Nwogu (1996) extended the Boussinesq model to the surf zone by coupling the mass and momentum equations with one-equation model for the temporal and spatial evolution of the turbulent kinetic energy induced by wave breaking. The waves are assumed to start breaking when the horizontal component of the orbital velocity at the crest exceeds the phase velocity of the waves. The rate of wave energy dissipation, which is equal to the rate of production of turbulent kinetic energy, is assumed to be proportional to the vertical gradient of the horizontal water particle velocity at wave crest.

Svendsen (1996) describe a breaking wave model based on the classical assumptions for long, moderately nonlinear Boussinesq waves. The wave breaking is represented by including the vorticity generated by the breaking.

Kennedy (2000) used a momentum-conserving eddy viscosity technique to model breaking. This is somewhat like the eddy viscosity formulation Zelt (1991), but with extensions to provide a more realistic description of the initiation and cessation of wave breaking.

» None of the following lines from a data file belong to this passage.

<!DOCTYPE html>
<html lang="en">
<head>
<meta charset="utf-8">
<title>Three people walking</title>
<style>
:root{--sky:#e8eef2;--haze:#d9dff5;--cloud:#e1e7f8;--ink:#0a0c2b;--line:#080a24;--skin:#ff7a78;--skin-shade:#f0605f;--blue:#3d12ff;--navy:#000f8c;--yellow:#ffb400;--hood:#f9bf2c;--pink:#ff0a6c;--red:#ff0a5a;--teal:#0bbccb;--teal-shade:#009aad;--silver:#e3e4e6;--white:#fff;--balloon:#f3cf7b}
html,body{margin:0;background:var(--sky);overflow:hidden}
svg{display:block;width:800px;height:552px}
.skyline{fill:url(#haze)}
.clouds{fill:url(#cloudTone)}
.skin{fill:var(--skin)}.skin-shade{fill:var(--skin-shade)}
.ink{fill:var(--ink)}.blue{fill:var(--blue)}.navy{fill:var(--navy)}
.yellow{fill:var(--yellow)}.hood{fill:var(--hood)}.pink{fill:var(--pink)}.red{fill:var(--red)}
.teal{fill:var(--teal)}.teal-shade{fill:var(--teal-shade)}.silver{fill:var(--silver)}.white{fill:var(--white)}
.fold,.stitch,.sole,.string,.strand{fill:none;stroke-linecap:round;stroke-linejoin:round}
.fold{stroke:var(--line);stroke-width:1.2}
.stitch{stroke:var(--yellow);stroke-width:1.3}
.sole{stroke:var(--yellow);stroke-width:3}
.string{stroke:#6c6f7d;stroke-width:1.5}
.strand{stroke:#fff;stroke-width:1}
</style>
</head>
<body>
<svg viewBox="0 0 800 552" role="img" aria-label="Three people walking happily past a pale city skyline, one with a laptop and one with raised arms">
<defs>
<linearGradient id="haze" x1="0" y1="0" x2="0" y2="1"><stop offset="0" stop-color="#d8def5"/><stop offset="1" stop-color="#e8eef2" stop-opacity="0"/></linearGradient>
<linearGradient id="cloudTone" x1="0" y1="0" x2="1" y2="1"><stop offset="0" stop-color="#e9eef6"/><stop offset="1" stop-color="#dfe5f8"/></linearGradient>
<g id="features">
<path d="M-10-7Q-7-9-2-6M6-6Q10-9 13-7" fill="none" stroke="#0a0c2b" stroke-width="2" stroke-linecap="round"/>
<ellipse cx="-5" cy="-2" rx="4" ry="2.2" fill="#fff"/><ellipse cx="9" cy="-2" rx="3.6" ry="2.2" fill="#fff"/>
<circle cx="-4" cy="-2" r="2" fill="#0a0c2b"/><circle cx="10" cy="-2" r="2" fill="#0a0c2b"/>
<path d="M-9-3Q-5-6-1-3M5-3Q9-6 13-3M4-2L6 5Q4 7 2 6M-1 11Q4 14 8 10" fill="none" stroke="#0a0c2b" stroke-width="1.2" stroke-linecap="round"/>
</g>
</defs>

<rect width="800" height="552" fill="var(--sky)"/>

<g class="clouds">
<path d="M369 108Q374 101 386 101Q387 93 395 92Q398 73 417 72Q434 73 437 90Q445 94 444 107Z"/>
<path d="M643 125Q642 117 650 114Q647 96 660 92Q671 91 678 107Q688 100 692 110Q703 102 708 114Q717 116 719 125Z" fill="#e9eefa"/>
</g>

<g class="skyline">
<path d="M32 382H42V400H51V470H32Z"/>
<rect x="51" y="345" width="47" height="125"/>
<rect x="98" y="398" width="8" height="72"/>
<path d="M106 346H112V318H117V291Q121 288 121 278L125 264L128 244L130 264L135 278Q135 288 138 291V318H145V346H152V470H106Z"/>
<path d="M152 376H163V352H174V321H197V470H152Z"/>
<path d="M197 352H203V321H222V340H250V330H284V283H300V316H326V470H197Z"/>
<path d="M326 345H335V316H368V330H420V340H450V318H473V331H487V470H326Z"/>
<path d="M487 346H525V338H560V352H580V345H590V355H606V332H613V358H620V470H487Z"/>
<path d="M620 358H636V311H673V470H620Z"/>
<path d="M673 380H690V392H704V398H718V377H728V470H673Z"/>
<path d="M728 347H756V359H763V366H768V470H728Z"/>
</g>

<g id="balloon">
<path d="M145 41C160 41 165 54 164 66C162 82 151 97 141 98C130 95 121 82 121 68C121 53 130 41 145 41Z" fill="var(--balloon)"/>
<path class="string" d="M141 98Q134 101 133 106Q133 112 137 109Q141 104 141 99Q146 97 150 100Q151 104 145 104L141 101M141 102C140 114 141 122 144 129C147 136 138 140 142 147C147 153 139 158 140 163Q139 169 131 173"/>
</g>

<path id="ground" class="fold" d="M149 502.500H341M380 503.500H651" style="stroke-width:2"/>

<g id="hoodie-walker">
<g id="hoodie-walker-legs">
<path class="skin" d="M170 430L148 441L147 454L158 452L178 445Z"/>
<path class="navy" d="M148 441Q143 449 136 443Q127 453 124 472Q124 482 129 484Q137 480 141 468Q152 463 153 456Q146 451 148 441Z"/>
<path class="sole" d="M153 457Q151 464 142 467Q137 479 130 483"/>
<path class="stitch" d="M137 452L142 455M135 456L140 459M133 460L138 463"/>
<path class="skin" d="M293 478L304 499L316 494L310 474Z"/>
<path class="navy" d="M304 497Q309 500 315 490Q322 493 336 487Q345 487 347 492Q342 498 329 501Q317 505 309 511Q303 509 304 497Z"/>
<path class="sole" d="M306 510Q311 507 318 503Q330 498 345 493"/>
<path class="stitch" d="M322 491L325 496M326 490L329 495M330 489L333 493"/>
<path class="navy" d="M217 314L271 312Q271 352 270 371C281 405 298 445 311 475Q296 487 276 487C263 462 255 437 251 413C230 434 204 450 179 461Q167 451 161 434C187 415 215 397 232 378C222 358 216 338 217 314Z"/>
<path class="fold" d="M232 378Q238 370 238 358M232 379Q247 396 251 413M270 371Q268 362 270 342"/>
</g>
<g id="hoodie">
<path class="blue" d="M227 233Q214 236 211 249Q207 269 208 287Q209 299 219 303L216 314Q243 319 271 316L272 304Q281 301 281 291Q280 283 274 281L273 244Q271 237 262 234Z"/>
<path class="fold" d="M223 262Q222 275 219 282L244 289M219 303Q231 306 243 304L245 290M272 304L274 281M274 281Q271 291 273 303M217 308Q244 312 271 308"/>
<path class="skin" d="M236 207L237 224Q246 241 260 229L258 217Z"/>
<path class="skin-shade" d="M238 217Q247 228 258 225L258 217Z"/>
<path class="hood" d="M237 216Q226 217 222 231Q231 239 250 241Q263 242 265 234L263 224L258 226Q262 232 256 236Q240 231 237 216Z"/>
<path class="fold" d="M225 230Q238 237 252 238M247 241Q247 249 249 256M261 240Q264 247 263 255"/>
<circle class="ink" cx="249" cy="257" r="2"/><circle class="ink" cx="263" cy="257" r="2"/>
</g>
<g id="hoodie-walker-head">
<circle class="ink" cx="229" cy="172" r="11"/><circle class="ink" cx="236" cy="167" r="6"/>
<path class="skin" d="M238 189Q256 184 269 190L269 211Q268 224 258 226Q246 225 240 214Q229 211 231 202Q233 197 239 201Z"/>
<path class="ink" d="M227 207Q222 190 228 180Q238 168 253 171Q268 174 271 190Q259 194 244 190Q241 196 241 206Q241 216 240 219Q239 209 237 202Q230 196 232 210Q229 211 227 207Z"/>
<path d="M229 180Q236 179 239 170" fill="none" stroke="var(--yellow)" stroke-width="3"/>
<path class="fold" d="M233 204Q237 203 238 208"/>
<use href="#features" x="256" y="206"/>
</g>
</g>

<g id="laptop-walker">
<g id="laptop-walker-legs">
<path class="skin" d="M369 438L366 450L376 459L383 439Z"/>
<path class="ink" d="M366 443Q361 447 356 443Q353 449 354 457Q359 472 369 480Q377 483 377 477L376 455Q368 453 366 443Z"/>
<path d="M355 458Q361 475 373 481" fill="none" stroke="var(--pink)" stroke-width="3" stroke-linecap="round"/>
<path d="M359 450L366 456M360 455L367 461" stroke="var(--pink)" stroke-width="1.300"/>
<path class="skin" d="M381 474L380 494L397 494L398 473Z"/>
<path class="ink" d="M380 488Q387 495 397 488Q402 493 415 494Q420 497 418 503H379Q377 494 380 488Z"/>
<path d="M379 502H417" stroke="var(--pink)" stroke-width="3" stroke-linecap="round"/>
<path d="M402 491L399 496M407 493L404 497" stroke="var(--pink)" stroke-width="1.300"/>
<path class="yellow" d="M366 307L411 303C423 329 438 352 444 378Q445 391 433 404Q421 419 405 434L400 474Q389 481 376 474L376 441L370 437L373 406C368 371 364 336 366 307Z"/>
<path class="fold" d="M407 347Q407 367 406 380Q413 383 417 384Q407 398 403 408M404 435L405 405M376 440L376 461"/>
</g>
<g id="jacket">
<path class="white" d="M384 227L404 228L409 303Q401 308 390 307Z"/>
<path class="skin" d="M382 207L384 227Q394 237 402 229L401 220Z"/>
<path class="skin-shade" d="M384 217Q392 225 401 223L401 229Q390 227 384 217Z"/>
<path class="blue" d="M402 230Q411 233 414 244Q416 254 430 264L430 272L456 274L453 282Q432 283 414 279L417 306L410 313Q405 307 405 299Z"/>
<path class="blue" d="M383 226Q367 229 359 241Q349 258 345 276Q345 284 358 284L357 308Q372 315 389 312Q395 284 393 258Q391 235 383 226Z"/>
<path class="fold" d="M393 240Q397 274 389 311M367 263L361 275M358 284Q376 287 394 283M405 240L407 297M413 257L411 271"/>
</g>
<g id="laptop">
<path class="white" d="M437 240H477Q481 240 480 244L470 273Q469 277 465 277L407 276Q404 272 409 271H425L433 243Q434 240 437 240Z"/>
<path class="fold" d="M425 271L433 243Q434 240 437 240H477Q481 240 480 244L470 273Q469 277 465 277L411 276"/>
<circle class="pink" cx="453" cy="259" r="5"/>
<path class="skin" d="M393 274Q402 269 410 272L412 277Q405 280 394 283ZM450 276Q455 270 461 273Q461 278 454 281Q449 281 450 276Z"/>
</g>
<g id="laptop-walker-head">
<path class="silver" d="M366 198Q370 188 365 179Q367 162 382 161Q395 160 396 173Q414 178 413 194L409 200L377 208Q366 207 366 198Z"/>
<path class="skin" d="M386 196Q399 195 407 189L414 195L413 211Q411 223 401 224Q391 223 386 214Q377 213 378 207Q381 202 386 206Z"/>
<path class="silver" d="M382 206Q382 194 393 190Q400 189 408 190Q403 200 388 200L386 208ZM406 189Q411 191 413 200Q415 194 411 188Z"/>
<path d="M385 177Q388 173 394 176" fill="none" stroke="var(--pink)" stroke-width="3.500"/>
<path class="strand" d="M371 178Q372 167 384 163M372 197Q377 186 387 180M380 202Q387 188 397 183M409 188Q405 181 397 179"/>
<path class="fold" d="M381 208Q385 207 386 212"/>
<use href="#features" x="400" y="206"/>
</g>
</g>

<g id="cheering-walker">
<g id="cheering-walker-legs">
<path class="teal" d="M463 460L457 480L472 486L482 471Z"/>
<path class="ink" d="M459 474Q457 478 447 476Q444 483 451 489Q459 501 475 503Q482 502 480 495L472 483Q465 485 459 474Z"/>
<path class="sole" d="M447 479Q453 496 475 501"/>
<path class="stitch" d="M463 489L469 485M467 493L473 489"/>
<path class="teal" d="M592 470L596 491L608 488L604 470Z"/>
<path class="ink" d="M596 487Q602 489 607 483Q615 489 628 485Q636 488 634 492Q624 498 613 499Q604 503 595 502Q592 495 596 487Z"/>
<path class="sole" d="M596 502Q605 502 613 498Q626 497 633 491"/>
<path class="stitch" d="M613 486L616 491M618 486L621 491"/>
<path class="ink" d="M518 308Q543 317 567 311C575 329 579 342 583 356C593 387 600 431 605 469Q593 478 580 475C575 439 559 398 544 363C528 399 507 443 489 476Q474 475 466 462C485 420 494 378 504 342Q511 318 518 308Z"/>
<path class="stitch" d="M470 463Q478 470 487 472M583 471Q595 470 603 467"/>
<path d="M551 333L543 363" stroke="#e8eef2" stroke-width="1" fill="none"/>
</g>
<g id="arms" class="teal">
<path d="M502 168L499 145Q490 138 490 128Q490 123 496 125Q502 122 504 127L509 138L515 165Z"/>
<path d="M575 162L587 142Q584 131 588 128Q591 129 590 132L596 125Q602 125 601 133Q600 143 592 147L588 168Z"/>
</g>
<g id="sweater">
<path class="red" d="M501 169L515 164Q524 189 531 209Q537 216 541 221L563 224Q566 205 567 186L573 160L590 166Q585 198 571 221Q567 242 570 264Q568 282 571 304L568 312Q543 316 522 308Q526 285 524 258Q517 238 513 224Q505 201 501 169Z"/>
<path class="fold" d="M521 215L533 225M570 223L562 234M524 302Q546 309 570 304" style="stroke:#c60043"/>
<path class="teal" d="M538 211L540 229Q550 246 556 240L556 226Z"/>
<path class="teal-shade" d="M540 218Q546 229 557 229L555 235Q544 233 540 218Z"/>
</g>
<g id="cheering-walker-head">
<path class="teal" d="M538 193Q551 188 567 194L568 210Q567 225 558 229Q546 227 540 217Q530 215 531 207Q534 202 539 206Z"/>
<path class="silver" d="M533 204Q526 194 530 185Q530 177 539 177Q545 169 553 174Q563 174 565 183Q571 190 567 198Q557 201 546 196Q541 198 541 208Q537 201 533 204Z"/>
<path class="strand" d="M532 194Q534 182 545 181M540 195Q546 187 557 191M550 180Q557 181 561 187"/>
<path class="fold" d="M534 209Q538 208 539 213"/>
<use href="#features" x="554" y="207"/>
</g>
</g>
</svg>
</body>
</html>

A time-dependent wave breaking model used by Sato and Kabiling (1994) is adopted and implemented as the wave breaking criterion and energy dissipation for numerical model. The models essentially incorporate a dissipative term due to turbulence stresses into the momentum equation. A time-dependent breaking model is also able to simulate the transition region after the onset of wave breaking, where there is a rapid decay in wave energy.

References can be found here.